:: Problem statement ::
Repeat all the lines below exactly, but omit the pictures.
┄┄┄┄┄┄┄┄┄┄
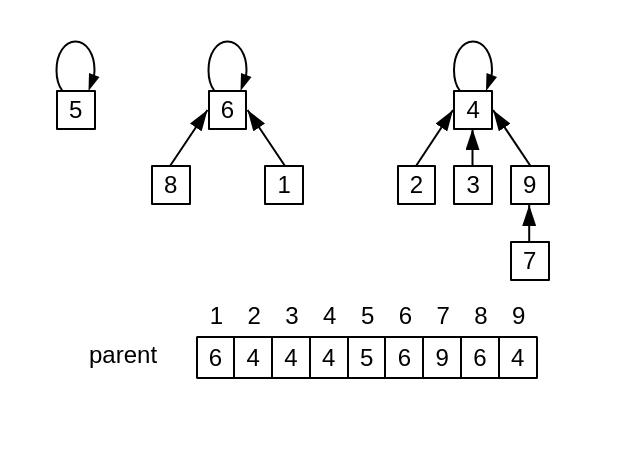
<!DOCTYPE html>
<html lang="en">
<head>
<meta charset="utf-8">
<title>Disjoint-set forest and parent array</title>
<style>
:root { --ink: #000; --paper: #fff; }
* { box-sizing: border-box; }
html, body { margin: 0; overflow: hidden; }
.diagram {
  position: relative;
  width: 643px;
  height: 454px;
  overflow: hidden;
  background: var(--paper);
  color: var(--ink);
  font: 24px/38px "Liberation Sans", Arial, sans-serif;
  text-align: center;
}
.edges { position: absolute; inset: 0; }
.edges .line { fill: none; stroke: var(--ink); stroke-width: 2; }
.node {
  position: absolute;
  width: 39.8px;
  height: 39.8px;
  border: 2px solid var(--ink);
  border-radius: 1px;
  line-height: 36px;
}
.root { top: 89.8px; }
.child { top: 165.2px; }
.grandchild { top: 241.4px; }
.parent-label { position: absolute; left: 89px; top: 336px; }
.indices, .values { position: absolute; display: grid; grid-template-columns: repeat(9, 37.8px); }
.indices { left: 197.5px; top: 297px; }
.values { left: 195.5px; top: 335.5px; border: 1px solid var(--ink); border-radius: 1px; }
.values span { height: 41.5px; line-height: 39px; border: 1px solid var(--ink); }
</style>
</head>
<body>
<main class="diagram">
  <svg class="edges" width="643" height="454" viewBox="0 0 643 454" aria-hidden="true">
    <defs>
      <g id="self-loop">
        <path class="line" d="M-13 91C-17 86 -19 78 -19 70C-19 54 -11 41.500 0 41.500C11 41.500 19 54 19 70Q19 74 18 78"/>
        <polygon points="13,91 13.500,73 24,77"/>
      </g>
      <marker id="arrowhead" markerUnits="userSpaceOnUse" markerWidth="22" markerHeight="14" refX="21" refY="7" orient="auto">
        <polygon points="0,0 21,7 0,14"/>
      </marker>
    </defs>
    <use href="#self-loop" x="75.500"/>
    <use href="#self-loop" x="227.500"/>
    <use href="#self-loop" x="473"/>
    <g class="line" marker-end="url(#arrowhead)">
      <path class="line" marker-end="url(#arrowhead)" d="M170 166L207.500 110"/>
      <path class="line" marker-end="url(#arrowhead)" d="M285 166L247.500 110"/>
      <path class="line" marker-end="url(#arrowhead)" d="M416 166L453 110"/>
      <path class="line" marker-end="url(#arrowhead)" d="M472.500 166V129"/>
      <path class="line" marker-end="url(#arrowhead)" d="M530.500 166L493 110"/>
      <path class="line" marker-end="url(#arrowhead)" d="M529.200 242V205"/>
    </g>
  </svg>

  <div class="node root" style="left:55.8px">5</div>
  <div class="node root" style="left:207.6px">6</div>
  <div class="node root" style="left:453.2px">4</div>
  <div class="node child" style="left:150.9px">8</div>
  <div class="node child" style="left:264.2px">1</div>
  <div class="node child" style="left:396.5px">2</div>
  <div class="node child" style="left:453.2px">3</div>
  <div class="node child" style="left:509.9px">9</div>
  <div class="node grandchild" style="left:509.9px">7</div>

  <div class="parent-label">parent</div>
  <div class="indices">
    <span>1</span><span>2</span><span>3</span><span>4</span><span>5</span><span>6</span><span>7</span><span>8</span><span>9</span>
  </div>
  <div class="values">
    <span>6</span><span>4</span><span>4</span><span>4</span><span>5</span><span>6</span><span>9</span><span>6</span><span>4</span>
  </div>
</main>
</body>
</html>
┄┄┄┄┄┄┄┄┄┄
:: Task result ::
<!DOCTYPE html>
<html lang="en">
<head>
<meta charset="utf-8">
<title>Disjoint-set forest and parent array</title>
<style>
:root { --ink: #000; --paper: #fff; }
* { box-sizing: border-box; }
html, body { margin: 0; overflow: hidden; }
.diagram {
  position: relative;
  width: 643px;
  height: 454px;
  overflow: hidden;
  background: var(--paper);
  color: var(--ink);
  font: 24px/38px "Liberation Sans", Arial, sans-serif;
  text-align: center;
}
.edges { position: absolute; inset: 0; }
.edges .line { fill: none; stroke: var(--ink); stroke-width: 2; }
.node {
  position: absolute;
  width: 39.8px;
  height: 39.8px;
  border: 2px solid var(--ink);
  border-radius: 1px;
  line-height: 36px;
}
.root { top: 89.8px; }
.child { top: 165.2px; }
.grandchild { top: 241.4px; }
.parent-label { position: absolute; left: 89px; top: 336px; }
.indices, .values { position: absolute; display: grid; grid-template-columns: repeat(9, 37.8px); }
.indices { left: 197.5px; top: 297px; }
.values { left: 195.5px; top: 335.5px; border: 1px solid var(--ink); border-radius: 1px; }
.values span { height: 41.5px; line-height: 39px; border: 1px solid var(--ink); }
</style>
</head>
<body>
<main class="diagram">
  <svg class="edges" width="643" height="454" viewBox="0 0 643 454" aria-hidden="true">
    <defs>
      <g id="self-loop">
        <path class="line" d="M-13 91C-17 86 -19 78 -19 70C-19 54 -11 41.500 0 41.500C11 41.500 19 54 19 70Q19 74 18 78"/>
        <polygon points="13,91 13.500,73 24,77"/>
      </g>
      <marker id="arrowhead" markerUnits="userSpaceOnUse" markerWidth="22" markerHeight="14" refX="21" refY="7" orient="auto">
        <polygon points="0,0 21,7 0,14"/>
      </marker>
    </defs>
    <use href="#self-loop" x="75.500"/>
    <use href="#self-loop" x="227.500"/>
    <use href="#self-loop" x="473"/>
    <g class="line" marker-end="url(#arrowhead)">
      <path class="line" marker-end="url(#arrowhead)" d="M170 166L207.500 110"/>
      <path class="line" marker-end="url(#arrowhead)" d="M285 166L247.500 110"/>
      <path class="line" marker-end="url(#arrowhead)" d="M416 166L453 110"/>
      <path class="line" marker-end="url(#arrowhead)" d="M472.500 166V129"/>
      <path class="line" marker-end="url(#arrowhead)" d="M530.500 166L493 110"/>
      <path class="line" marker-end="url(#arrowhead)" d="M529.200 242V205"/>
    </g>
  </svg>

  <div class="node root" style="left:55.8px">5</div>
  <div class="node root" style="left:207.6px">6</div>
  <div class="node root" style="left:453.2px">4</div>
  <div class="node child" style="left:150.9px">8</div>
  <div class="node child" style="left:264.2px">1</div>
  <div class="node child" style="left:396.5px">2</div>
  <div class="node child" style="left:453.2px">3</div>
  <div class="node child" style="left:509.9px">9</div>
  <div class="node grandchild" style="left:509.9px">7</div>

  <div class="parent-label">parent</div>
  <div class="indices">
    <span>1</span><span>2</span><span>3</span><span>4</span><span>5</span><span>6</span><span>7</span><span>8</span><span>9</span>
  </div>
  <div class="values">
    <span>6</span><span>4</span><span>4</span><span>4</span><span>5</span><span>6</span><span>9</span><span>6</span><span>4</span>
  </div>
</main>
</body>
</html>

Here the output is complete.